Each line of the data that includes "opacity" must be copied.

--

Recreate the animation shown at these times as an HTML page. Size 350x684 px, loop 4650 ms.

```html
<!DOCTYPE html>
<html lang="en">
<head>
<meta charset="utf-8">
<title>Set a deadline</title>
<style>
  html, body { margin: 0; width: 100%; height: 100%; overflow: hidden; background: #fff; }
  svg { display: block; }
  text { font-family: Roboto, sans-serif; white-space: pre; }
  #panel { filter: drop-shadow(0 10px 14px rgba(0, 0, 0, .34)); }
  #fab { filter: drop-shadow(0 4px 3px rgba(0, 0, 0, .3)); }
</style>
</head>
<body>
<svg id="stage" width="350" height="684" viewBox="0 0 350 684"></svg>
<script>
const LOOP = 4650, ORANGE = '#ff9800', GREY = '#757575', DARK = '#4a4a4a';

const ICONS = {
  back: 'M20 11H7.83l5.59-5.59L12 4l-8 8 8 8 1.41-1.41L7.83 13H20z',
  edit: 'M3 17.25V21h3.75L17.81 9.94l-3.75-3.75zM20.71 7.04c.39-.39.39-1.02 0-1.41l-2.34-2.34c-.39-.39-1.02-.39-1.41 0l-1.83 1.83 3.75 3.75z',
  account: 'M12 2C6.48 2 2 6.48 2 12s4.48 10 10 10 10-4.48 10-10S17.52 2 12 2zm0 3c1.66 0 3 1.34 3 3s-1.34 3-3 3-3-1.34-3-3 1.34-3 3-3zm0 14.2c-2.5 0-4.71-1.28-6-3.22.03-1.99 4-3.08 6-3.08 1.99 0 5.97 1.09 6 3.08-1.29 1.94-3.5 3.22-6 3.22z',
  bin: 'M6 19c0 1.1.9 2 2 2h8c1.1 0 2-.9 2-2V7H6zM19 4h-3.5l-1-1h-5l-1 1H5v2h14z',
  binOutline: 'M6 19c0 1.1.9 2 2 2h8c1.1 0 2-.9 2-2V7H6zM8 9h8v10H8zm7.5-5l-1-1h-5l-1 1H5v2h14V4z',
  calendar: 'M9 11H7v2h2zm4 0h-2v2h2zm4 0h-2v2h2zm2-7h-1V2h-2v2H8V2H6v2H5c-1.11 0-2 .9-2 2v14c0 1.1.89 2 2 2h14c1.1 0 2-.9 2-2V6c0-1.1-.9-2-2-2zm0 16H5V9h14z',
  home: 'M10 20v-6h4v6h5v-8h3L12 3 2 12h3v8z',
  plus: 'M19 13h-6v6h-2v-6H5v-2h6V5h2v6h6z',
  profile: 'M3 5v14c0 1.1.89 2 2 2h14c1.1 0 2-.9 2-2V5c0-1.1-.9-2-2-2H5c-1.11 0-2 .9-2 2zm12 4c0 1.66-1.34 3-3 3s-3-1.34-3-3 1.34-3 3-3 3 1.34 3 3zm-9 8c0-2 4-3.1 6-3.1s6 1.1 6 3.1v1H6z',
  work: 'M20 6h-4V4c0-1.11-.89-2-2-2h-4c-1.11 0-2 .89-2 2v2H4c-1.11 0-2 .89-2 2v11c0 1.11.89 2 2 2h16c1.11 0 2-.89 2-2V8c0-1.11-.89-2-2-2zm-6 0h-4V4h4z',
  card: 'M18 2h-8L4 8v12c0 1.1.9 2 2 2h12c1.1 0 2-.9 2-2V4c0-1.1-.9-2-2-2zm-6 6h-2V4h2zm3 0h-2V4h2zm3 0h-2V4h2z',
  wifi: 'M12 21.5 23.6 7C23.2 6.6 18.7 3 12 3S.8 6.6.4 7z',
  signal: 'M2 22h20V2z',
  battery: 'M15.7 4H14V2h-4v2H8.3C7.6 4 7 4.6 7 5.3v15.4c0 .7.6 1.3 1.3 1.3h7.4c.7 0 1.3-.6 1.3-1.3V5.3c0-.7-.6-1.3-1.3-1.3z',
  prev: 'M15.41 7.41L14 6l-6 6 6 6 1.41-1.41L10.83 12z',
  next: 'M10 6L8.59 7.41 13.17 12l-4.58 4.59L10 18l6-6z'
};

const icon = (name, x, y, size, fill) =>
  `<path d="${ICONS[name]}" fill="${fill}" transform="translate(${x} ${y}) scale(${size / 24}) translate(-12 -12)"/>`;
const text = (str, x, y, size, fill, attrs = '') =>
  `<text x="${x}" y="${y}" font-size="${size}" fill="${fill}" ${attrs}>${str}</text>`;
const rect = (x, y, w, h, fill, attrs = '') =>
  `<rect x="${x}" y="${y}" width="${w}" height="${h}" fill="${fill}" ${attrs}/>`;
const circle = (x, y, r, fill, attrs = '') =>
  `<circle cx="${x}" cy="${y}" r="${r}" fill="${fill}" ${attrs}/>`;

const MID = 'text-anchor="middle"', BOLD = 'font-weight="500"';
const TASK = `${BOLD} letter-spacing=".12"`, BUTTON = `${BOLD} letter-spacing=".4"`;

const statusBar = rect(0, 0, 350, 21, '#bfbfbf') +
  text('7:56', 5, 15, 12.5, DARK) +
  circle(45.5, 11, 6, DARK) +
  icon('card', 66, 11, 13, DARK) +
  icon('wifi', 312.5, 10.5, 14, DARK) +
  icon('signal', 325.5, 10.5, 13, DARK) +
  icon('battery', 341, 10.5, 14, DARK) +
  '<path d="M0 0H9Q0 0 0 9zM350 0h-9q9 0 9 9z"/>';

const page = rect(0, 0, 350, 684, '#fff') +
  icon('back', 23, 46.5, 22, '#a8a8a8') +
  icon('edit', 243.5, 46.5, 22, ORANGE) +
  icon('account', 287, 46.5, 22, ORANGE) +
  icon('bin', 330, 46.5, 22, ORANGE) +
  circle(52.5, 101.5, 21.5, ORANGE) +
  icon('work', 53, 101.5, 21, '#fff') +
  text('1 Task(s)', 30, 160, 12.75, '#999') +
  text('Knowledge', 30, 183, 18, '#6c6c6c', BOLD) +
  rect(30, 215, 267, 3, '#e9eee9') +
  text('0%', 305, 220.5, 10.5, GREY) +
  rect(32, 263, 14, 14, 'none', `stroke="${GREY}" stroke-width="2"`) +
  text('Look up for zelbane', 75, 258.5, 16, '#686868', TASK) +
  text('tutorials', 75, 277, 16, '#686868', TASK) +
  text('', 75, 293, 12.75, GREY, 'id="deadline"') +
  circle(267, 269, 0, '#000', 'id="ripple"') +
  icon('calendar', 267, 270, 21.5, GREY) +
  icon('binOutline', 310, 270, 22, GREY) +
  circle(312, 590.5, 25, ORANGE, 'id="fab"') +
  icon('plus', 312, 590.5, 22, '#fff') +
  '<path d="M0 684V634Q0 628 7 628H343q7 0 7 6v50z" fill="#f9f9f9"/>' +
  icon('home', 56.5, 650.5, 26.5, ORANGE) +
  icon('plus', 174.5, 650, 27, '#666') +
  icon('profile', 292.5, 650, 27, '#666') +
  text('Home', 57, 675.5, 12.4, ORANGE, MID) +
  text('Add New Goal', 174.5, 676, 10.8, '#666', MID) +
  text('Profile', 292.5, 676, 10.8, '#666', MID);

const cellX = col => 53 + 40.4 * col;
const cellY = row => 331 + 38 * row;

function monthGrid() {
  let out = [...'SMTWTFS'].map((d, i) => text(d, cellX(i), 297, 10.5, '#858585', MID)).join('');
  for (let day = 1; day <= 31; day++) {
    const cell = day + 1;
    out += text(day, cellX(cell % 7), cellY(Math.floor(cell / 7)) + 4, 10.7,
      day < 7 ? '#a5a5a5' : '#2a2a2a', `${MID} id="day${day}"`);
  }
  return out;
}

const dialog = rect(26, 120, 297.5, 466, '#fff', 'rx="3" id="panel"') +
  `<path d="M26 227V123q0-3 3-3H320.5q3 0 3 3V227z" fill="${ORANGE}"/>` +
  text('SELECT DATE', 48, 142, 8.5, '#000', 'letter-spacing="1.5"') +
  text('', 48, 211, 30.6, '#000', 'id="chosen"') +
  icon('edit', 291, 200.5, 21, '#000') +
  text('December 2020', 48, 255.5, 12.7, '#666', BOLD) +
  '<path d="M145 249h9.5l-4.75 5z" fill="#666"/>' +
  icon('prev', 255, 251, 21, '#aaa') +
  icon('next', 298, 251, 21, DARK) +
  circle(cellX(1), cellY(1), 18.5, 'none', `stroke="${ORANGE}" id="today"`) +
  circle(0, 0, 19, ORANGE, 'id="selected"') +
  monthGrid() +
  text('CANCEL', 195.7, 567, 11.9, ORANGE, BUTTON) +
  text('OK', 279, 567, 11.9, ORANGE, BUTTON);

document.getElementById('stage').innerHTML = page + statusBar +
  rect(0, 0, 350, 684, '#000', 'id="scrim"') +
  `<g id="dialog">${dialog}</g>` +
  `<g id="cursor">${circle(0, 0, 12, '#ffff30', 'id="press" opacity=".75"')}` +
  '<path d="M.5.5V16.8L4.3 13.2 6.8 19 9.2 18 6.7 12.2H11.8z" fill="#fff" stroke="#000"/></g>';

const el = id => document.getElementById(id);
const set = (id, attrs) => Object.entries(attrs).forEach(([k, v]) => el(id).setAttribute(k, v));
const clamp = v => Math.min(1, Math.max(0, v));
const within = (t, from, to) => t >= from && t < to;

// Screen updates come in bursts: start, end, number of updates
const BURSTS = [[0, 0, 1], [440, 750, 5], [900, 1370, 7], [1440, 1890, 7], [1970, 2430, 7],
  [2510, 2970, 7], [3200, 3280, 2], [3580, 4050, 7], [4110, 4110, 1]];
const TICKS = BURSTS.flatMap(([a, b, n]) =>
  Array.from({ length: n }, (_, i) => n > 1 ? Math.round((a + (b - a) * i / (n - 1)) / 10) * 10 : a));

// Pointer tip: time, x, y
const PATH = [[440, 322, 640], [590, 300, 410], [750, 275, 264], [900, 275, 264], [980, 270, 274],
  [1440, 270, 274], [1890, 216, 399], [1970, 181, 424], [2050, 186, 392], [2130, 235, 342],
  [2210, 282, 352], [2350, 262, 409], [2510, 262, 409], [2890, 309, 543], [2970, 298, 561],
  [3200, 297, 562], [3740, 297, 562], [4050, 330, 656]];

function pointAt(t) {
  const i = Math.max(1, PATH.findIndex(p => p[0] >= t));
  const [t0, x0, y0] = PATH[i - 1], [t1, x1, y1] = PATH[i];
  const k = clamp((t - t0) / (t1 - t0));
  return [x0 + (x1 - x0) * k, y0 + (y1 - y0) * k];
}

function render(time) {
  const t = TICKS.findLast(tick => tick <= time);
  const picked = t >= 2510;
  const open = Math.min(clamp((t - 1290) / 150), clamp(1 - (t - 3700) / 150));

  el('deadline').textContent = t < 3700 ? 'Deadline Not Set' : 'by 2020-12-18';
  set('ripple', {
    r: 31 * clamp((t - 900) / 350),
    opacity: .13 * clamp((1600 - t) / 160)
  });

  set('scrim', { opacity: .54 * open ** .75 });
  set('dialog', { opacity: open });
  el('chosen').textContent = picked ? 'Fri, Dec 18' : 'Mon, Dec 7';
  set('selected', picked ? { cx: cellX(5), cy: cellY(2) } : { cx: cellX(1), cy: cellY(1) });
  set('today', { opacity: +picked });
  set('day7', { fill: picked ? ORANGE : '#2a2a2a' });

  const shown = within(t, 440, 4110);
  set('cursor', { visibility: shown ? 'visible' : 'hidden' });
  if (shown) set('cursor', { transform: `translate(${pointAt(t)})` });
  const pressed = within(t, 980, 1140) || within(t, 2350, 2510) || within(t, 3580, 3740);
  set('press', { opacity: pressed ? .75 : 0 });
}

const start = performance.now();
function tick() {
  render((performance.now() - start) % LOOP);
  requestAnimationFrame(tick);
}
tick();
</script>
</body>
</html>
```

--

#### Expected answer:
  `<g id="cursor">${circle(0, 0, 12, '#ffff30', 'id="press" opacity=".75"')}` +
    opacity: .13 * clamp((1600 - t) / 160)
  set('scrim', { opacity: .54 * open ** .75 });
  set('dialog', { opacity: open });
  set('today', { opacity: +picked });
  set('press', { opacity: pressed ? .75 : 0 });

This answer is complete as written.